Tornadoes death toll rises to 88, including 74 killed in Kentucky
The latest: President Biden on Monday night declared a major disaster in Tennessee and issued an emergency declaration in Illinois, along with orders for federal assistance to support recovery efforts in the states, one day after declaring a major disaster in Kentucky.
- A National Weather Service official in Paducah told CNN a tornado that tore through western Kentucky was "on the ground continuously for at least 128 miles."
What they're saying: Beshear said at an news briefing Tuesday the ages of the victims ranged from 2 months to 98 years and that at least 12 were children.
- On Monday, Beshear warned that with "this amount of damage and rubble, it may be a week or even more before we have a final count on the number of lost lives."
- He added that several people were unaccounted for, but rescue crews and authorities were working to find more information on them.
- "The people of western Kentucky have gone through an unspeakable trauma," Beshear said Monday morning.
The big picture: Tornadoes were also reported in Arkansas, Illinois, Mississippi, Missouri and Tennessee, but Kentucky was particularly badly hit.
- Nearly 24,000 customers were still without power in Kentucky Monday afternoon, per the tracking service poweroutage.us. Officials warned it could be weeks or months before service is restored to the hardest-hit areas.
- Beshear had warned the death toll from the tornadoes could exceed 100 following concerns that 110 people were in a candle manufacturing factory when a tornado hit.
- By Monday evening, all workers who were inside the factory had been accounted for, a Mayfield Consumer Products spokesperson told Axios' Shawna Chen. Eight people were confirmed dead and 102 survived, the company said. Beshear said Monday that officials are working to verify the company's report.
Meanwhile, a tornado that struck an Amazon warehouse in Edwardsville, Illinois, on Friday night resulted in the deaths of at least six people after a large part of the building collapsed, per the New York Times.
- Four other storm-related deaths were reported in Tennessee, at least two people were killed in Arkansas and two others in Missouri, AP notes.
- At least 14 people had died from tornadoes this year until these events, per the NOAA Storm Prediction Center.
What to watch: The National Weather Service in Paducah, Ky., issued a statement Sunday saying the damage was still being assessed. But the damage in several places was at least an EF-3 on the Enhanced Fujita Scale, which measures the intensity of tornadoes.

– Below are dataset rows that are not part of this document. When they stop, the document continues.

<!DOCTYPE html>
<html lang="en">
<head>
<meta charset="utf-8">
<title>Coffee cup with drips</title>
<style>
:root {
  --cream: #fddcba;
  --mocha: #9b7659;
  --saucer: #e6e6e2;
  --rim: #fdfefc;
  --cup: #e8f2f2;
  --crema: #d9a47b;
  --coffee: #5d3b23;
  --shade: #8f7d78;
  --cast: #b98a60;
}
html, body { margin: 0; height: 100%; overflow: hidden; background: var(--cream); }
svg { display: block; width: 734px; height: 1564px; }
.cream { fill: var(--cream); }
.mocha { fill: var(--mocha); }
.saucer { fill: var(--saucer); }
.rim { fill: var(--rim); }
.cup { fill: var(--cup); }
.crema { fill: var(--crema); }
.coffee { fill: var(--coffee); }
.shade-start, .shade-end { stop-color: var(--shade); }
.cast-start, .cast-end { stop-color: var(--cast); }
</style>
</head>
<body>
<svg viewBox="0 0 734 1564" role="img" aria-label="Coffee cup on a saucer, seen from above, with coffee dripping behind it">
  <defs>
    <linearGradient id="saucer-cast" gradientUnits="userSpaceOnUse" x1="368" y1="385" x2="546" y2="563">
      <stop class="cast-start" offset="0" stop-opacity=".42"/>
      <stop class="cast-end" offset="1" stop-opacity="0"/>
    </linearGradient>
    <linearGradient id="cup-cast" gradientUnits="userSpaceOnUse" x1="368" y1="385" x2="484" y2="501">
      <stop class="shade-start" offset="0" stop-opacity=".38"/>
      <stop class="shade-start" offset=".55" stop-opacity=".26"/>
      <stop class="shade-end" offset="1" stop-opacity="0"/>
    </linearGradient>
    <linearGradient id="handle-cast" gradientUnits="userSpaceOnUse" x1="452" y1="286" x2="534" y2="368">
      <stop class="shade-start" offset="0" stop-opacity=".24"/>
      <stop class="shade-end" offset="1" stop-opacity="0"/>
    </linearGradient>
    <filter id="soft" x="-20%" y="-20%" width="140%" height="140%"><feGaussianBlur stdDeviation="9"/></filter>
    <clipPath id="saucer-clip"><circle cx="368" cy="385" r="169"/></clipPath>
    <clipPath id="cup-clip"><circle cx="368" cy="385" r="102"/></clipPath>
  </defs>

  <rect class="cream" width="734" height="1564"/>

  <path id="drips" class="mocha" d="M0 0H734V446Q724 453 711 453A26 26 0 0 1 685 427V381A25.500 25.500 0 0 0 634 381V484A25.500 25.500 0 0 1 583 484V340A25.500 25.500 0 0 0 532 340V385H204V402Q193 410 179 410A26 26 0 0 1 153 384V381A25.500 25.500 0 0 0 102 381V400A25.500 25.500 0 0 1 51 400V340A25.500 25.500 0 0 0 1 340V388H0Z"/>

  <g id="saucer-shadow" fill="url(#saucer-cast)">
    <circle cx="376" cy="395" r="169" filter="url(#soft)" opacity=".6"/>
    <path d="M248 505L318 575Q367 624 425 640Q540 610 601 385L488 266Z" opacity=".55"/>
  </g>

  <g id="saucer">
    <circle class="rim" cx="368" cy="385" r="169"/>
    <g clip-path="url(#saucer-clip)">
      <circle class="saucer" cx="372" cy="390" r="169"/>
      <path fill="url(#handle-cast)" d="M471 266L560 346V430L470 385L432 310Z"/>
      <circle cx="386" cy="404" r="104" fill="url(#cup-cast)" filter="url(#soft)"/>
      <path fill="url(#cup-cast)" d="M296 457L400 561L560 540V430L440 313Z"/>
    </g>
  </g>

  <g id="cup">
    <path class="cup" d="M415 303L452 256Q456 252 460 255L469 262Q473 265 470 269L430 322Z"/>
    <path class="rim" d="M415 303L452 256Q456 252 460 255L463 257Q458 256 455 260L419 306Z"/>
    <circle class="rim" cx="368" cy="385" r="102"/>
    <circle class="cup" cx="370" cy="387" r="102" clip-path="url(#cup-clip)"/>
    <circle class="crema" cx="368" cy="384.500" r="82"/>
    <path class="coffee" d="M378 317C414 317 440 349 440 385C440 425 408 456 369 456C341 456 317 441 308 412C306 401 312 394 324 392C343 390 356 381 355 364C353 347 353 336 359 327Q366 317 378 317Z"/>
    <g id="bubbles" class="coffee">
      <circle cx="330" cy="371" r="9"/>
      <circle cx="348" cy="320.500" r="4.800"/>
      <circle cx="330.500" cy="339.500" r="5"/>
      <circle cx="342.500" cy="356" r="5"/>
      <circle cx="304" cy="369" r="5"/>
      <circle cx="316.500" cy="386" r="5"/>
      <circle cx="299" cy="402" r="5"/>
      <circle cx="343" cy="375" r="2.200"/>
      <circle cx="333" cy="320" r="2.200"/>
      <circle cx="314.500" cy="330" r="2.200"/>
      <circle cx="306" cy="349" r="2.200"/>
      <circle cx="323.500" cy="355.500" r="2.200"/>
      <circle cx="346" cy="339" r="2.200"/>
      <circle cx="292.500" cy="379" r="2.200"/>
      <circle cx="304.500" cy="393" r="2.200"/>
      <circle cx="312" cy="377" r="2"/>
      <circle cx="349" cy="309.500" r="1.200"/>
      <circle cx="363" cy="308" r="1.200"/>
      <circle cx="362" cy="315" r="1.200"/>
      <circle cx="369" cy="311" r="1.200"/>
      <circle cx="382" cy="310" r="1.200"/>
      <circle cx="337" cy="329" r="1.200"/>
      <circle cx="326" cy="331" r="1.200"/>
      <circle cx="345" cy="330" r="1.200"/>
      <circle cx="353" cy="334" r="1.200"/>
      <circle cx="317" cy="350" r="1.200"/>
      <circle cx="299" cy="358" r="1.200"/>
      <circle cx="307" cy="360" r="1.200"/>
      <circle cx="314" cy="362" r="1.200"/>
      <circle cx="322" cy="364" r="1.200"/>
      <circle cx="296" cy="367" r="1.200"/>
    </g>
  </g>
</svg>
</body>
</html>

- That means there's been severe damage from estimated wind speeds of at least 136-165 mph.
- The NWS said initial estimates for the area from Cayce, Ky., to around Beaver Dam, Ky., were that it was hit by an EF-4 tornado — meaning there's "devastating damage."
- How to help tornado victims in Kentucky and other states
- In photos: Before and after images show scale of tornado damage
Editor's note: This article has been updated with new details throughout.